Video 10.1 – Convergence of Graph Filters in the Spectral Domain
In this part of the lecture, we consider convergent sequences of graphs along with associated sequences of graph filters. We show that if the graph sequences converge towards a graphon, the graph filter sequence converges towards a graphon filter in the frequency domain. In this lecture, we present the convergence of graph filters in the frequency domain theorem, which says that the GFT representation of the graph filter sequence converges to the WFT representation of the graphon sequence. This result is not unexpected nor strong, but this lecture is just the beginning.
• Covers Slides 1-5 in the handout.
Video 10.2 – Convergence of Graph Filters in the node Domain
In this part of lecture, we show that the a sequence of graph filters converge towards graphon filters for convergent graph signal sequences. But, in this lecture, unlike the previous one our statements will be on the node domain. However, when it comes to the convergence in nodal domain, we need the graphon signal to be bandlimited. To get around with this, we turn to Lipschitz graphon filters to provide a stronger result, which states the convergence for any graphon signal. The proof of this theorem can be found here.
• Covers Slides 6-12 in the handout.
Video 10.3 – Graphon Filters are Generative Models for Graph Filters
In this part of the lecture, we discuss the conditions under which graph filters can approximate graphon filters, and how good that approximation is for different sizes of graphs. Namely, as the number of nodes increases, the graph filters become more similar to the graphon filter. We will see that we can use graph filters as approximations for the graphon filter. In this lecture, we will indeed present the conditions under which graph filters can approximate the graphon filters and we will quantify how good this approximation is.
• Covers Slides 13-28 in the handout.
Video 10.4 – Transferability of Graph Filters: Theorem
Our next goal is to prove the transferability of graph filters. That is to say, in this lecture, we will show that two different graphs with a different number of nodes are close. If two graphs with a different number of nodes are sampled from the same graphon then the graph filters for each graph will be close. After stating the assumption and the definitions, we then present the graph filter transferability theorem, whose proof can be found in the proof article.
• Covers Slides 29-34 in the handout.
Video 10.5 – Transferability of Graph Filters: Remarks
In this lecture, we introduce graphon neural networks (WNNs). We define them and compare them with their GNN counterpart.
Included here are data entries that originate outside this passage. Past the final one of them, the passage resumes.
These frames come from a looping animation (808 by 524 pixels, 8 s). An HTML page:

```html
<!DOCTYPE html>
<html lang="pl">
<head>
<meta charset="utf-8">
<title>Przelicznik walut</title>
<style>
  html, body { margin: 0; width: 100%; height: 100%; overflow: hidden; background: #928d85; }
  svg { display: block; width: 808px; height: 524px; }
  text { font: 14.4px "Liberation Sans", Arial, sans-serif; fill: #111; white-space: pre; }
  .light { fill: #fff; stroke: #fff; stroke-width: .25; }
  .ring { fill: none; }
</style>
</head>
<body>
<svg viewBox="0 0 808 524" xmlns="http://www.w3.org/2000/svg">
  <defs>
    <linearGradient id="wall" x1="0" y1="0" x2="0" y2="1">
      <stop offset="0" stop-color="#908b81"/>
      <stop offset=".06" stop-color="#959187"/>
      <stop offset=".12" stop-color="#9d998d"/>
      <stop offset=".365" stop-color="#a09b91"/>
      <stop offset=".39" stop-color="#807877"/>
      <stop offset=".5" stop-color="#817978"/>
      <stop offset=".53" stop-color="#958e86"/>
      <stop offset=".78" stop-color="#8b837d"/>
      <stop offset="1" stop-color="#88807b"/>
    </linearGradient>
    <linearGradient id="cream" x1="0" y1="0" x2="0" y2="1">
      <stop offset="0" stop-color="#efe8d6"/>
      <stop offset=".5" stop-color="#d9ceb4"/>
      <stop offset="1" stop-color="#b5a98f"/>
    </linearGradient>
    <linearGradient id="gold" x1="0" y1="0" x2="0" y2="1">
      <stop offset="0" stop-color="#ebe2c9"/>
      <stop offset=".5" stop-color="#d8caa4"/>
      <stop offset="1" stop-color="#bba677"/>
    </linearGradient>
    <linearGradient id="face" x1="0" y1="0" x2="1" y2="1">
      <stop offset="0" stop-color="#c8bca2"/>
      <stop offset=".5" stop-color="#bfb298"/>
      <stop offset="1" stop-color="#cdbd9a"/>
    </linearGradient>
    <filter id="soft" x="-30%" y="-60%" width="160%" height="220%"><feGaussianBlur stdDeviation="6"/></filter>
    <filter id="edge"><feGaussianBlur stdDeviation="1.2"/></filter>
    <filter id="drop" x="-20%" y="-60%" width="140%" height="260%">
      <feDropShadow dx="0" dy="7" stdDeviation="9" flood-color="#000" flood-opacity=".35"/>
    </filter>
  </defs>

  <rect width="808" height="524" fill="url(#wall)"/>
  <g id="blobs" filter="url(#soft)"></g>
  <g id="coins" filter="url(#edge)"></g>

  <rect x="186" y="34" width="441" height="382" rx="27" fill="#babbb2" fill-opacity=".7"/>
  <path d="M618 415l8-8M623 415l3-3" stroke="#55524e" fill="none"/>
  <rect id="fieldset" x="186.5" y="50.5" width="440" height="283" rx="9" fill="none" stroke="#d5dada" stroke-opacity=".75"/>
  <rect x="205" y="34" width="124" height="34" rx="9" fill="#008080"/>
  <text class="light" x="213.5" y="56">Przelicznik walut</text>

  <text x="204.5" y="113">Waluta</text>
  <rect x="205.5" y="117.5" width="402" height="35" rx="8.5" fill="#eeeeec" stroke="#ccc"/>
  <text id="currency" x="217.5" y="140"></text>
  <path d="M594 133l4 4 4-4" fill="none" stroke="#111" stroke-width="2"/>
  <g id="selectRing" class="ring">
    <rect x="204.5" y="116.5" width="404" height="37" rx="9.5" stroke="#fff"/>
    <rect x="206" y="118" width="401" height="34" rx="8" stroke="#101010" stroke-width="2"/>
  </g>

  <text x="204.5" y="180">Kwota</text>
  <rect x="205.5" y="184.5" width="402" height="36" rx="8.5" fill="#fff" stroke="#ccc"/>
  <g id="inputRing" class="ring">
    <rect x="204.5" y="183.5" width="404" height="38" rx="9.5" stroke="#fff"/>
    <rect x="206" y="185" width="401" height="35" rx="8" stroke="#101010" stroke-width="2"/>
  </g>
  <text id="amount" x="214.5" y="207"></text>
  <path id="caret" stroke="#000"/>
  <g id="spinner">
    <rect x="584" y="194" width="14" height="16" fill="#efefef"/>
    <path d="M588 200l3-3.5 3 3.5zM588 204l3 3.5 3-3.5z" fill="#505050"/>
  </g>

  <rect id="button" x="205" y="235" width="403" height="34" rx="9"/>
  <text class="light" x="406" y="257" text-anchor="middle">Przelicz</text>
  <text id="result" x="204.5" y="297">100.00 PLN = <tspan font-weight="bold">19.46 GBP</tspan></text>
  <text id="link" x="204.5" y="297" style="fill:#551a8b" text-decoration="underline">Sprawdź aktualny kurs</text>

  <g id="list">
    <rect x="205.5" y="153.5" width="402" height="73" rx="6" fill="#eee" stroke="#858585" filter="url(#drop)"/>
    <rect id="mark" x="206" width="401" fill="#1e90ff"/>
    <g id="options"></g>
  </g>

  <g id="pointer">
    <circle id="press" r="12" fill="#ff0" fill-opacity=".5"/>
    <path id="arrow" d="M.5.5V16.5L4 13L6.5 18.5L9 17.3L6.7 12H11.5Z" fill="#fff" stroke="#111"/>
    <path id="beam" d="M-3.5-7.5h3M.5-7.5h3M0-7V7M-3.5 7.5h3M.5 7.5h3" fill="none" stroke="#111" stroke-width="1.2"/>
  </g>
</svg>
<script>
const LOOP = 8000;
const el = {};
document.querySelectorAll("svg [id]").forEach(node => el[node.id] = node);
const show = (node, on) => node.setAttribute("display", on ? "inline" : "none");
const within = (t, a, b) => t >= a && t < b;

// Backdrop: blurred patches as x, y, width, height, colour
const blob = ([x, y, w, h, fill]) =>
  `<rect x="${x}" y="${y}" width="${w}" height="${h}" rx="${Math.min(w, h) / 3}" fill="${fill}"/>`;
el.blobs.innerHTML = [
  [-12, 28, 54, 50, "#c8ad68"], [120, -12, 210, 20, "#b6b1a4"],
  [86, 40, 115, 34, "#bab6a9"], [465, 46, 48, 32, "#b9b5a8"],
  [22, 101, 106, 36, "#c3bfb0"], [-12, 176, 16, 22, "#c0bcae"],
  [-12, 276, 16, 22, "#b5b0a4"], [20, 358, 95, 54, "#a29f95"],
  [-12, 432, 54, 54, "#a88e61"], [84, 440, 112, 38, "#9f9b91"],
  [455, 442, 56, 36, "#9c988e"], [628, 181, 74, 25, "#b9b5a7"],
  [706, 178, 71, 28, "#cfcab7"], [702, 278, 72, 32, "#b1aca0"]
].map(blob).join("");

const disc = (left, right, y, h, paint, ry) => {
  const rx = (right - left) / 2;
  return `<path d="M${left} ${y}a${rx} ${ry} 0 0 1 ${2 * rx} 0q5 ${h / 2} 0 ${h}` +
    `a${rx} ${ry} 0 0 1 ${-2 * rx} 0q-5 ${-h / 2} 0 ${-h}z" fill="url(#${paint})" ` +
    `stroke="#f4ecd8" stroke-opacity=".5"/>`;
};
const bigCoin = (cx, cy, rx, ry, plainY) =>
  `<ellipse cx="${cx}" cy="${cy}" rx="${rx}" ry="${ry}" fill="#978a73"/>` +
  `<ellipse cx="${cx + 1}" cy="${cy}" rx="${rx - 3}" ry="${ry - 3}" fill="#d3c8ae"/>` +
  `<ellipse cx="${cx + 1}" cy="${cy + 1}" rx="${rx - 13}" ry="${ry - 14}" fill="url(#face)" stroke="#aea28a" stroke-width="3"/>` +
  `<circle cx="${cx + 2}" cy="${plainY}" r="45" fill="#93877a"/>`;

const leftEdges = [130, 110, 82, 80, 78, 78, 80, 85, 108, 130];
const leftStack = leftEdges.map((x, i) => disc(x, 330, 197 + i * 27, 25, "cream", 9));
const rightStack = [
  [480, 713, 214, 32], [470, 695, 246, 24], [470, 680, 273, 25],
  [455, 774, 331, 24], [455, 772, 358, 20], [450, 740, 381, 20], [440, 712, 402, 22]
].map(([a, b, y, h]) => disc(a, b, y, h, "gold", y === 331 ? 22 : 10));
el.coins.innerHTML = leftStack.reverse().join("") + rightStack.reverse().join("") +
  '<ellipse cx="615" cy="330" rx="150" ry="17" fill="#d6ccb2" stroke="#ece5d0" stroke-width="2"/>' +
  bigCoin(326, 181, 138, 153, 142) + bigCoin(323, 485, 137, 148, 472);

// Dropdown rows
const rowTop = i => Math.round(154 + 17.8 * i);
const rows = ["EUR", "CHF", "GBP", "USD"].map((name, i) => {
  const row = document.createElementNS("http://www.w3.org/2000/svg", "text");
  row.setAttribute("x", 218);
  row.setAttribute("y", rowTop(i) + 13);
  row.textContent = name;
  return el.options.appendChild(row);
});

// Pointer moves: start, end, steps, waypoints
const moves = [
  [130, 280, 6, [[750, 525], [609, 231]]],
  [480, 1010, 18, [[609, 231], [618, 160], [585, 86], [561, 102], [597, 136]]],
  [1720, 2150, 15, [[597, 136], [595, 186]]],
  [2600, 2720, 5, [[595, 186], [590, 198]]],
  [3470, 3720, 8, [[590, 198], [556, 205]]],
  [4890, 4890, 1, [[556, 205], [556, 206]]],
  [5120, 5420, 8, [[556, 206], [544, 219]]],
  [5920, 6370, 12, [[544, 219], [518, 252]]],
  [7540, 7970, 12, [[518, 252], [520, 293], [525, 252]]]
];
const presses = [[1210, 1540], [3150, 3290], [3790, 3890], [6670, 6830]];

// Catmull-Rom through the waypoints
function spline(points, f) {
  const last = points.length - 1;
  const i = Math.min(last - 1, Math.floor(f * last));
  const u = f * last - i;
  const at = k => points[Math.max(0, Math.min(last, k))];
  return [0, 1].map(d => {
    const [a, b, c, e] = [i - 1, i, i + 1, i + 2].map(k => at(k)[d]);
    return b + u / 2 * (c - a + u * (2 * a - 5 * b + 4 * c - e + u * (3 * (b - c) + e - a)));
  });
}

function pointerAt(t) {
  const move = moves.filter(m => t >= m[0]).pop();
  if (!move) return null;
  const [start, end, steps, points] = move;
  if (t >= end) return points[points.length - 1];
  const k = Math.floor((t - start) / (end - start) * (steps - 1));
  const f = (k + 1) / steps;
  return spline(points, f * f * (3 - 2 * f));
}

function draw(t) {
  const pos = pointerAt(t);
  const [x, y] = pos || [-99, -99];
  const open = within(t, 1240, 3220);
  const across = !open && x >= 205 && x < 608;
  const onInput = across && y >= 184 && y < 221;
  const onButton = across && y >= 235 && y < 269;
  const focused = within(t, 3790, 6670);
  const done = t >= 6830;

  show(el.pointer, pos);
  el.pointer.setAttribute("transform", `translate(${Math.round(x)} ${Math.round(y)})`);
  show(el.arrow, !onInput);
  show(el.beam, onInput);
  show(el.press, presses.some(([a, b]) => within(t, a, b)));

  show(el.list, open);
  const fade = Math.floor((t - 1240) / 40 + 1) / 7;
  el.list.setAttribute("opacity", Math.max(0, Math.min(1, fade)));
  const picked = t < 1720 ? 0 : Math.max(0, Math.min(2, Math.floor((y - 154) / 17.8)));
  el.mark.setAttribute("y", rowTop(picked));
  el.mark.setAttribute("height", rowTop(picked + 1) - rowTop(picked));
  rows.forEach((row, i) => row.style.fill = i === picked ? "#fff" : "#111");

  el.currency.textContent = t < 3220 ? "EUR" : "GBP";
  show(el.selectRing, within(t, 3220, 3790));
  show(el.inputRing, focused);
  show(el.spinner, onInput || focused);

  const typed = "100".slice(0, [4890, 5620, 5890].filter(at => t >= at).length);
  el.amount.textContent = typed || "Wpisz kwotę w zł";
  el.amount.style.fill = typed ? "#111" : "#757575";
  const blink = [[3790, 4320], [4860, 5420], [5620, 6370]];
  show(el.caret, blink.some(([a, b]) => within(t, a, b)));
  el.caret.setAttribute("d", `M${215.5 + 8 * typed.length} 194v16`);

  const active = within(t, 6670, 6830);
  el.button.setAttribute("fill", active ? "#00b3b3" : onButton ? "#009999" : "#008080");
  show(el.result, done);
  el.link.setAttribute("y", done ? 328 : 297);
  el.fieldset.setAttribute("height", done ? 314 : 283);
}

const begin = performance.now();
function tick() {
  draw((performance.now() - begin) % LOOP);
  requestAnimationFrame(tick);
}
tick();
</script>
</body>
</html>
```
By doing so, we discuss their interpretations as generative models for GNNs. Also, we leverage the idea of a sequence of GNNs converging to a graphon neural network (WNN). Finally, we present the GNN-WNN approximation theorem, where we prove an asymptotic error bound for approximating WNNs with GNNs.
• Covers Slides 35-41 in the handout.
Video 10.6 – Transferability of GNNs
In this lecture we discuss the transferability of GNNs. Using the approximation theorem results of GNNs-WNNs and considering a broad class of graphons and graphon signals, we show that GNNs are transferable for graphs of different sizes belonging to the same graphon family, and we derive an upper bound error that decreases asymptotically with the size of the graphs. From this analysis we show how GNNs are scalable and robust to increases in the graph size. The proof can be found here.
• Covers Slides 42-52 in the handout.